Liverpool’s famous Anfield stand, the Kop, is one of the most renowned in football.

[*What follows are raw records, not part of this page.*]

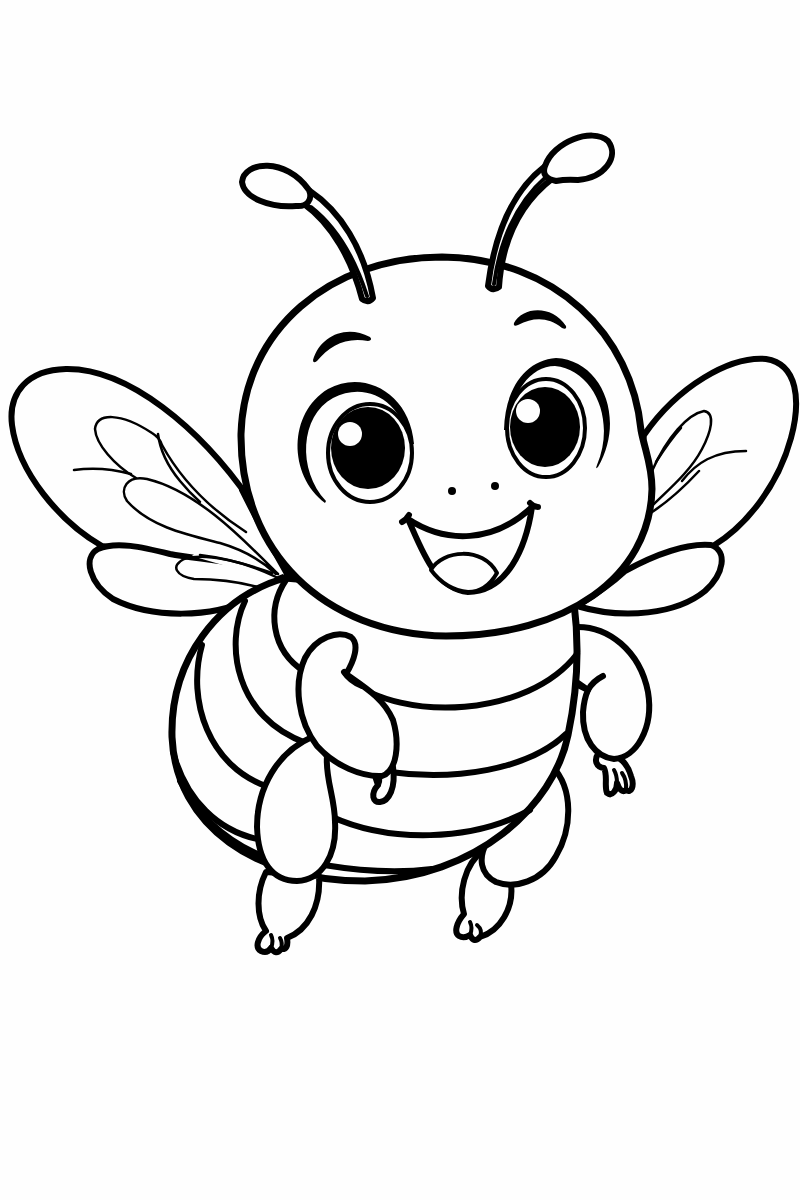
<!DOCTYPE html>
<html lang="en">
<head>
<meta charset="utf-8">
<title>Happy bee colouring page</title>
<style>
:root { --paper: #fefefe; --ink: #000; }
html, body { margin: 0; background: var(--paper); overflow: hidden; }
.page { display: block; width: 800px; height: 1200px; }
.outline { fill: var(--paper); stroke: var(--ink); stroke-width: 6; stroke-linecap: round; stroke-linejoin: round; }
.head-line { stroke-width: 7; }
.line { fill: none; }
.vein { fill: none; stroke-width: 2.5; }
.fine { stroke-width: 4; }
.solid { fill: var(--ink); stroke: none; }
.light { fill: var(--paper); stroke: none; }
</style>
</head>
<body>
<svg class="page" viewBox="0 0 800 1200" role="img" aria-label="Line drawing of a smiling bee">
  <rect class="light" width="800" height="1200"/>

  <g id="left-wing" class="outline">
    <path d="M250 500C200 428 128 368 66 369C28 370 8 392 12 425C18 472 60 522 102 546L290 580Z"/>
    <path d="M282 577C246 561 200 560 170 554C142 547 116 541 98 549C82 558 90 584 113 599C152 619 212 618 250 599Z"/>
    <path class="light" d="M192 556L246 505L288 572L270 579Z"/>
    <path class="line" d="M242 490Q264 534 286 572"/>
    <g class="vein">
      <path d="M74 470Q102 466 131 474"/>
      <path d="M136 478C114 465 96 444 95 429C97 413 120 412 152 433Q160 438 162 445Q190 496 246 532"/>
      <path d="M158 434Q161 458 180 481Q189 492 200 502"/>
      <path d="M278 574C246 542 198 491 147 479C127 475 119 489 127 501C150 527 188 535 220 543Q254 553 276 574"/>
      <path d="M272 573C244 563 205 552 184 559C170 566 176 576 194 579Q228 579 258 587"/>
      <path d="M200 555Q242 560 276 577"/>
    </g>
  </g>

  <g id="right-wing" class="outline">
    <path d="M644 435C678 386 730 356 766 359C798 364 801 401 791 438C778 486 746 526 713 546L620 574Z"/>
    <path d="M577 606Q608 587 625 571C656 554 688 543 711 545C728 551 724 574 705 591C677 614 624 620 577 606Z"/>
    <g class="vein">
      <path d="M652 471C667 437 688 414 704 411C716 413 711 432 702 449C690 472 668 490 652 506"/>
      <path d="M656 462Q671 439 681 428"/>
      <path d="M746 451C714 451 696 463 682 481"/>
      <path d="M649 514Q673 499 699 471"/>
    </g>
  </g>

  <g id="right-arm" class="outline">
    <path d="M598 754C594 760 596 767 604 768C608 776 604 786 607 793C612 797 617 790 617 783C619 789 622 793 626 790C631 794 635 786 631 776C628 765 620 757 611 753Z"/>
    <path class="line fine" d="M617 783Q617 775 614 770M626 790Q627 780 622 773"/>
    <path d="M574 627C608 625 640 651 648 692C654 728 636 758 614 759C596 757 582 740 583 712Q584 699 588 690L576 684Z"/>
    <path class="line" d="M578 683L588 690Q593 681 603 676"/>
  </g>

  <g id="right-leg" class="outline">
    <path d="M484 850C464 864 458 894 464 914C456 923 454 933 459 936Q464 939 470 935Q474 944 480 937C500 931 514 908 511 884Z"/>
    <path class="line fine" d="M470 935Q473 928 470 922M480 937Q483 930 477 925"/>
    <path d="M552 766C574 789 572 829 556 856C542 882 514 889 496 882C480 874 478 858 487 842Z"/>
  </g>

  <g id="body" class="outline">
    <path class="head-line" d="M285 578C218 597 170 660 172 737C176 826 256 881 365 881C476 878 554 806 568 735C578 688 579 642 574 603Z"/>
    <g class="line">
      <path d="M286 580C267 608 270 650 305 672"/>
      <path d="M350 680C402 722 528 718 577 654"/>
      <path d="M245 601C224 645 236 718 306 743"/>
      <path d="M390 772C454 781 528 770 566 734"/>
      <path d="M202 645C186 702 210 766 266 786"/>
      <path d="M330 816C388 843 472 842 530 810"/>
      <path d="M173 752C186 800 218 832 262 840"/>
      <path d="M324 865Q384 875 432 869"/>
      <path d="M180 781Q206 832 262 856"/>
    </g>
  </g>

  <g id="left-leg" class="outline">
    <path d="M266 872C256 892 256 916 266 931C257 938 255 948 261 951Q267 954 271 948Q276 956 281 949Q289 950 287 938C308 930 321 906 319 876Z"/>
    <path class="line fine" d="M271 948Q274 941 271 935M281 949Q283 943 280 938"/>
    <path d="M312 737C278 752 257 787 257 827C258 861 272 881 297 881C322 880 337 855 335 822C335 798 325 778 327 756Z"/>
  </g>

  <g id="left-arm" class="outline">
    <path d="M372 770Q376 777 378 785C370 794 373 803 380 802C389 801 396 788 393 767Z"/>
    <path class="line fine" d="M379 785Q382 778 378 772"/>
    <path d="M346 674C354 661 360 644 351 637C338 630 316 637 305 658C293 684 298 721 317 746C335 766 362 777 382 776C397 771 400 744 393 720C384 699 366 688 346 674Z"/>
    <path class="line" d="M344 672Q350 681 362 686"/>
  </g>

  <g id="head">
    <path class="outline head-line" d="M442 257C556 258 632 336 641 430C645 451 652 465 652 489C650 577 566 636 446 636C324 634 240 552 241 434C244 330 330 257 442 257Z"/>
  </g>

  <g id="antennae" class="outline">
    <path d="M304 204C332 224 352 260 362 299Q368 304 373 298C364 248 340 211 310 191Z"/>
    <path class="line fine" d="M311 207C338 228 356 262 367 296"/>
    <path d="M309 190C313 200 307 207 296 206C270 208 244 198 242 182C244 161 286 157 309 190Z"/>
    <path d="M545 166C514 190 495 231 488 286Q493 292 499 287C502 242 519 204 553 178Z"/>
    <path class="line fine" d="M547 176C516 203 500 240 494 284"/>
    <path d="M545 166C553 142 592 127 608 141C620 157 604 178 578 180Q566 179 556 181C546 179 542 174 545 166Z"/>
  </g>

  <g id="eyebrows" class="solid">
    <path d="M313 360C320 336 346 324 370 337Q373 340 368 341C345 337 330 346 317 361Q313 364 313 360Z"/>
    <path d="M514 323C522 307 552 304 566 326Q567 330 562 328C548 317 534 317 518 325Q513 327 514 323Z"/>
  </g>

  <g id="left-eye">
    <path class="solid" d="M325 503C288 475 288 413 328 389C364 369 410 393 414 444L409 444C402 400 366 381 333 398C300 416 297 470 326 501Z"/>
    <ellipse class="outline fine" cx="370" cy="453" rx="42" ry="49"/>
    <ellipse class="solid" cx="368" cy="448" rx="37" ry="41"/>
    <circle class="light" cx="350" cy="434" r="12"/>
    <circle class="light" cx="385" cy="471" r="0"/>
  </g>

  <g id="right-eye">
    <path class="solid" d="M504 430C505 388 526 360 556 358C602 360 626 419 598 467Q595 470 597 465C616 420 594 370 555 366C530 366 511 393 508 430Z"/>
    <ellipse class="outline fine" cx="546" cy="428" rx="39" ry="49"/>
    <ellipse class="solid" cx="545" cy="427" rx="35" ry="40"/>
    <circle class="light" cx="528" cy="411" r="12"/>
  </g>

  <g id="nose" class="solid">
    <circle cx="452" cy="491" r="4"/>
    <circle cx="495" cy="486" r="4"/>
  </g>

  <g id="mouth" class="outline">
    <path d="M408 519C446 544 494 543 532 507C526 548 507 592 468 592C435 589 422 550 408 519Z"/>
    <path class="fine" d="M431 570C442 550 483 546 497 573Q486 592 468 592Q446 590 431 570Z"/>
    <path class="line" d="M402 522Q406 520 409 515M530 503Q534 507 538 507"/>
  </g>
</svg>
</body>
</html>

But do you know the history of its origins and why it’s called the ‘Spion Kop’?
The words ‘Spion Kop’ have a long history associated with Liverpool, and it began well before that famous terrace was constructed; it began well outside the continent, even.
The Boer War in South Africa is where the story starts, back in 1900.

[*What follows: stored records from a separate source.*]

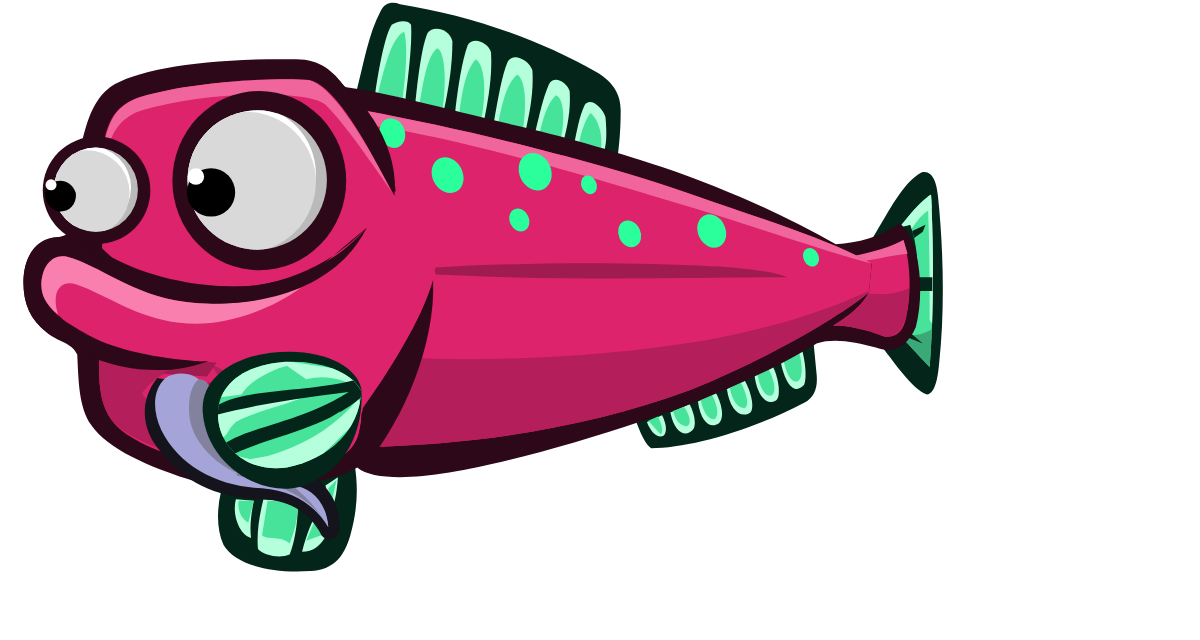
<!DOCTYPE html>
<html lang="en">
<head>
<meta charset="utf-8">
<title>Pink spotted fish</title>
<style>
:root{
  --paper:#ffffff;
  --outline:#2d0818;
  --pink:#dc236b;
  --pink-light:#f0669c;
  --pink-glow:#f87fae;
  --pink-shade:#b41e5a;
  --pink-deep:#a01b50;
  --fin-outline:#04251a;
  --mint:#48e39a;
  --mint-light:#b6ffdc;
  --mint-shade:#3ba878;
  --spot:#2bff9b;
  --eye:#d9d9d9;
  --eye-shade:#bababa;
  --barbel:#a5a4d8;
  --barbel-shade:#82829f;
  --barbel-outline:#15131c;
}
html,body{margin:0;padding:0;overflow:hidden;background:var(--paper)}
.canvas{display:block;width:1200px;height:640px}
.outline{fill:var(--outline)}
.pink{fill:var(--pink)}
.pink-light{fill:var(--pink-light)}
.pink-glow{fill:var(--pink-glow)}
.pink-shade{fill:var(--pink-shade)}
.pink-deep{fill:var(--pink-deep)}
.fin-outline{fill:var(--fin-outline)}
.mint{fill:var(--mint)}
.mint-light{fill:var(--mint-light)}
.mint-shade{fill:var(--mint-shade)}
.spots{fill:var(--spot)}
.eye{fill:var(--eye)}
.eye-shade{fill:var(--eye-shade)}
.white{fill:#fff}
.pupil{fill:#000}
</style>
</head>
<body>
<svg class="canvas" viewBox="0 0 870 464" role="img" aria-label="Cartoon pink fish with big eyes, green fins and green spots">
  <defs>
    <clipPath id="body-clip">
      <path d="M263 80C340 94 430 117 490 137C550 158 600 173 632 191L630 212C605 232 556 260 500 283C430 309 350 322 268 324C292 300 312 250 314 203L287 141C286 118 275 96 263 80Z"/>
    </clipPath>
    <clipPath id="big-eye-clip"><circle cx="186.500" cy="130.500" r="50.500"/></clipPath>
    <clipPath id="small-eye-clip"><circle cx="69.500" cy="137.500" r="30.500"/></clipPath>
    <clipPath id="tail-clip"><path d="M652 165C660 155 668 145 675 141C677 180 677 230 674 266C667 259 660 251 655 246C668 225 668 185 660 163Z"/></clipPath>
    <clipPath id="pectoral-clip"><path d="M158 300C158 280 175 264 210 262C238 262 257 272 262 284C260 312 240 332 208 339C180 343 158 325 158 300Z"/></clipPath>
  </defs>

  <g id="tail-fin">
    <path class="fin-outline" d="M633 172C645 152 655 132 668 125C676 123 679 132 680 142C684 180 685 225 681 262C680 274 678 285 672 286C661 282 648 262 636 247Z"/>
    <g clip-path="url(#tail-clip)">
      <rect class="mint" x="645" y="135" width="40" height="140"/>
      <path class="mint-light" d="M645 175C655 158 664 150 677 139L677 150C668 155 660 164 655 180Z"/>
      <path class="mint-light" d="M672 135L679 135L679 240L674 232C674 200 674 170 672 135Z"/>
      <path class="mint-shade" d="M645 262L680 280V236C670 243 662 244 652 243Z"/>
      <path class="fin-outline" d="M656 170L671 163L669 168L658 176ZM662 201H676V211H662ZM655 237L669 249L654 243Z"/>
    </g>
  </g>

  <g id="dorsal-fin">
    <path class="fin-outline" d="M258 68C264 45 267 25 276 8C279 2 284 1 290 3C340 11 390 28 432 52C446 60 450 70 450 80C450 95 449 105 447 120L360 104Z"/>
    <g class="mint-light">
      <path d="M272 68C275 48 279 26 284 18C288 15 296 14 298 18C299 32 296 55 294 72Z"/>
      <path d="M301 76C303 55 306 33 310 24C314 18 326 21 328 30C328 48 325 65 322 79Z"/>
      <path d="M330 81C332 63 335 44 339 33C343 26 354 31 356 38C357 55 354 72 351 87Z"/>
      <path d="M358 89C361 72 364 54 368 45C372 37 384 44 386 51C387 67 384 82 381 95Z"/>
      <path d="M388 96C391 83 394 70 398 61C402 54 411 60 413 66C414 80 411 94 408 104Z"/>
      <path d="M416 106C418 96 420 84 424 76C428 70 437 78 439 85C440 97 440 105 437 113Z"/>
    </g>
    <g class="mint">
      <path d="M274 68C279 48 284 27 293 23C296 34 294 55 292 71Z"/>
      <path d="M304 76C307 58 310 40 317 35C322 37 324 55 321 78Z"/>
      <path d="M333 82C335 66 338 50 345 43C351 47 353 65 349 86Z"/>
      <path d="M361 90C364 75 367 61 375 54C381 58 382 75 379 95Z"/>
      <path d="M391 97C394 86 396 76 403 69C409 71 410 88 406 103Z"/>
      <path d="M419 107C421 98 423 89 428 82C434 86 438 100 435 112Z"/>
    </g>
  </g>

  <g id="anal-fin">
    <path class="fin-outline" d="M458 297C463 310 466 320 472 325C500 325 545 312 583 292C591 288 593 280 592 271L589 240Z"/>
    <g class="mint-light">
      <path d="M469 306L480 301C483 307 484 313 481 316C477 318 472 314 469 306Z"/>
      <path d="M486 299L500 293C504 301 505 309 502 312C497 317 489 314 486 299Z"/>
      <path d="M506 291L519 285C524 294 525 304 521 307C515 311 508 306 506 291Z"/>
      <path d="M527 282L540 276C545 285 547 296 544 299C537 304 529 297 527 282Z"/>
      <path d="M547 272L560 265C565 275 566 287 563 290C556 295 549 287 547 272Z"/>
      <path d="M566 262L581 252C584 262 585 274 583 279C576 287 569 278 566 262Z"/>
    </g>
    <g class="mint">
      <path d="M470 305L477 302C480 308 481 313 479 315Z"/>
      <path d="M488 298L496 295C501 302 501 308 498 309C494 309 490 306 488 298Z"/>
      <path d="M508 290L516 286C521 295 521 302 518 304C513 304 510 299 508 290Z"/>
      <path d="M529 281L537 277C542 287 543 294 540 296C535 296 531 291 529 281Z"/>
      <path d="M549 271L557 267C562 277 563 285 559 287C554 287 551 281 549 271Z"/>
      <path d="M568 261L579 254C582 265 582 273 579 276C574 279 570 271 568 261Z"/>
    </g>
  </g>

  <g id="pelvic-fin">
    <path class="fin-outline" d="M164 345C157 362 156 382 162 395C170 409 195 416 225 414C243 413 250 402 254 388C259 370 260 354 257 336Z"/>
    <path class="mint-light" d="M171 362L184 363C182 373 181 382 182 390C174 388 168 374 171 362ZM191 362L216 364C216 378 214 392 210 402C203 405 192 403 187 398C186 386 188 374 191 362ZM236 352L245 346C244 360 242 368 239 370ZM219 400C222 389 225 380 228 376L236 389C232 396 227 400 219 400Z"/>
    <path class="mint" d="M173 363L184 363L180 379C175 376 172 370 173 363ZM194 363L216 364C216 378 213 386 210 394C204 388 194 392 190 388ZM238 354L244 348L240 366ZM222 392L228 378L233 388Z"/>
  </g>

  <g id="silhouette" class="outline">
    <path d="M59 105C63 87 68 72 80 63C100 50 150 42 215 43C232 43 242 52 250 63C280 67 320 78 370 90C410 99 440 108 480 121C530 138 570 157 606 177C622 176 638 172 652 162C666 170 671 210 664 237C658 251 648 257 635 252C620 248 605 245 592 249C560 269 510 291 466 305C400 327 330 346 290 346C276 346 265 344 259 339C235 354 165 358 135 347C110 339 78 326 66 308C57 295 57 276 56 257C52 248 42 248 34 241C22 232 17 220 17 205C17 187 25 174 41 172C52 172 58 160 62 140Z"/>
  </g>

  <g id="tail-base">
    <path class="pink" d="M611 188C629 184 644 180 655 174C660 190 661 212 657 230C655 240 650 245 641 244C626 238 613 236 604 236C616 229 625 221 630 212L632 191Z"/>
    <path class="pink-light" d="M611 187C629 184 644 180 655 174L658 184C646 185 632 189 626 189Z"/>
    <path class="pink-shade" d="M630 213C641 214 651 213 659 209C659 225 656 246 641 244C626 238 613 236 604 236C616 229 625 221 630 213Z"/>
  </g>

  <g id="body">
    <g clip-path="url(#body-clip)">
      <rect class="pink" x="255" y="75" width="380" height="255"/>
      <path class="pink-light" d="M258 76C340 92 430 113 490 135C550 156 600 171 632 191C600 183 550 165 490 147C420 126 340 102 270 91Z"/>
      <path class="pink-shade" d="M255 257C340 264 430 260 510 247C560 238 600 225 632 210V330H255Z"/>
    </g>
    <path class="pink-deep" d="M316 194C380 190 460 190 515 193C540 194 560 197 571 201C510 201 420 204 316 199C315 197 315 196 316 194Z"/>
    <g class="spots">
      <ellipse cx="284.500" cy="96.500" rx="9" ry="11" transform="rotate(-22 284.500 96.500)"/>
      <ellipse cx="324.500" cy="127" rx="11" ry="13.500" transform="rotate(-28 324.500 127)"/>
      <ellipse cx="388" cy="124.500" rx="11.500" ry="14" transform="rotate(-25 388 124.500)"/>
      <ellipse cx="427" cy="134" rx="5.500" ry="7" transform="rotate(-25 427 134)"/>
      <ellipse cx="376.500" cy="159.500" rx="7" ry="8.500" transform="rotate(-25 376.500 159.500)"/>
      <ellipse cx="456.500" cy="169.500" rx="8" ry="10" transform="rotate(-25 456.500 169.500)"/>
      <ellipse cx="516" cy="167.500" rx="10" ry="12.500" transform="rotate(-25 516 167.500)"/>
      <ellipse cx="588" cy="186.500" rx="5.500" ry="7" transform="rotate(-25 588 186.500)"/>
    </g>
  </g>

  <g id="head">
    <path class="pink" d="M76 100C80 83 87 75 103 70C140 59 200 56 224 58C240 61 260 92 284 138L290 140L316 200C306 232 281 270 262 300C262 320 254 332 232 337C195 345 130 340 92 315C74 303 71 285 72 258L95 200L74 180Z"/>
    <path class="pink-light" d="M76 102C80 84 87 75 103 70C140 59 200 56 224 58C240 62 262 96 284 139C265 112 250 90 236 76C224 65 150 66 103 80C90 84 84 92 80 102Z"/>
    <path class="pink-shade" d="M72 258C92 266 125 267 150 262L168 272L160 330C130 333 100 322 84 308C73 297 71 280 72 258Z"/>
    <path class="pink" d="M103 285C114 270 130 264 152 263L160 275L118 287C111 291 105 291 103 285Z"/>
    <path class="pink-deep" d="M118 271C130 263 145 261 157 263L150 273Z"/>
    <path class="outline" d="M238 54C262 68 290 105 286 142C275 122 262 96 248 76Z"/>
    <path class="outline" d="M314 203C316 250 292 305 266 336L252 338C258 325 262 310 263 296C284 266 304 236 314 203Z"/>
  </g>

  <g id="mouth">
    <path class="outline" d="M17 205C17 185 27 172 42 172C58 172 68 179 82 187C110 202 150 210 185 207C215 203 244 188 266 165L150 262C125 272 90 270 62 257C52 247 42 247 34 241C22 232 17 220 17 205Z"/>
    <path class="pink" d="M30 207C30 193 38 184 48 186C72 192 95 214 135 219C185 226 236 206 266 166L268 230L200 258L145 262C115 260 85 254 66 244C52 236 31 226 30 207Z"/>
    <path class="pink-glow" d="M30 207C30 193 38 184 48 186C72 192 95 214 135 219C168 223 198 216 219 208C194 226 160 238 130 234C98 230 78 214 55 206C44 203 37 211 42 228C34 221 30 215 30 207Z"/>
    <path class="outline" d="M62 180C95 201 145 211 185 207C220 202 246 188 266 165C252 193 225 210 190 217C150 225 114 216 90 203Z"/>
    <path class="outline" d="M42 228C56 245 92 260 145 262C120 270 85 267 58 256Z"/>
  </g>

  <g id="small-eye">
    <circle class="outline" cx="70" cy="138" r="39"/>
    <g clip-path="url(#small-eye-clip)">
      <circle class="eye-shade" cx="69.500" cy="137.500" r="31"/>
      <circle class="white" cx="65" cy="136" r="30"/>
      <circle class="eye" cx="63" cy="140" r="31"/>
    </g>
    <path class="pupil" d="M33 137C38 129 51 128 55 140C56 151 46 156 39 152C34 149 32 143 33 137Z"/>
    <circle class="white" cx="37" cy="134" r="4"/>
  </g>

  <g id="big-eye">
    <ellipse class="outline" cx="188" cy="131" rx="63" ry="65"/>
    <g clip-path="url(#big-eye-clip)">
      <circle class="eye-shade" cx="186.500" cy="130.500" r="51"/>
      <circle class="white" cx="180" cy="126" r="49"/>
      <circle class="eye" cx="178" cy="132" r="51"/>
    </g>
    <circle class="pupil" cx="153" cy="139.500" r="17.500"/>
    <circle class="white" cx="142" cy="128" r="6"/>
  </g>

  <g id="barbel">
    <path fill="var(--barbel-outline)" d="M114 274C101 290 102 312 117 328C134 350 158 361 190 362C213 363 226 374 233 388C238 394 245 391 246 384C247 366 238 352 226 345L165 320L150 280Z"/>
    <path fill="var(--barbel)" d="M120 274C127 269 144 269 148 281L166 339L200 350C219 351 236 363 238 382C228 366 213 356 190 354C158 353 130 338 117 312C110 297 111 282 120 274Z"/>
    <path fill="var(--barbel-shade)" d="M144 275C156 274 156 300 158 310L172 345L215 353C225 357 233 366 236 378C224 362 209 354 190 349C158 342 137 320 137 297C137 287 139 279 144 275Z"/>
    <path fill="var(--barbel)" d="M212 352C226 353 237 365 238 382C231 370 223 361 212 352Z"/>
  </g>

  <g id="pectoral-fin">
    <path class="fin-outline" d="M147 299C145 273 172 255 210 255C238 255 259 267 262 282C264 314 249 344 217 353C190 360 150 338 147 299Z"/>
    <g clip-path="url(#pectoral-clip)">
      <rect class="mint" x="150" y="255" width="120" height="95"/>
      <path class="mint-light" d="M160 288C170 267 195 259 216 263L202 267C188 273 180 278 175 286ZM202 261L262 270V283C251 275 236 271 222 275ZM157 299C166 291 205 289 232 283C210 294 187 297 171 306C165 311 165 317 160 318ZM166 326C173 334 188 334 205 327C225 320 244 308 260 289L264 300L218 345L170 340Z"/>
      <path class="fin-outline" d="M153 297C174 280 220 286 263 274V283C225 287 180 294 153 302ZM158 325C180 307 222 308 263 277V287C234 313 190 317 164 332Z"/>
      <path class="mint" d="M170 329C190 325 220 317 247 298C235 316 205 329 181 333Z"/>
    </g>
  </g>
</svg>
</body>
</html>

The British Army fought to capture a hilltop, and 300 men perished in the attempt, most of whom were from Lancashire and many from the city of Liverpool itself.
That hilltop’s name was, of course, Spion Kop – or Spioenkop in Afrikaans.
Ten thousand soldiers and the hill itself, 1,500 feet tall, stood between the regiment and their target town, Ladysmith.
The hill was ascended, but the morning brought a new problem: another hill, even higher, from which the Boer army opened fire on the British Empire regiment.
They were unable to dig deep trenches due to the rock formation of the land, leaving hundreds incapable of escape or survival.
The claim is that survivors from that battle ended up christening the new stand at Anfield, built in 1906, the Spion Kop in memory of their fallen comrades.
Even today, the origins of that name and the true nature of where it came from can be heard on the terraces, with the Kop singing ‘Poor Scouser Tommy’ with regularity; though the song doesn’t refer directly to that battle, it speaks of a fallen soldier and a Liverpudlian who comes from the Spion Kop.
The word ‘spioen’ in Afrikaans means ‘spy’ or ‘lookout’, and ‘kop’ means ‘hill’ or ‘outcropping’.
* Photos courtesy of Instagram user theredscousza.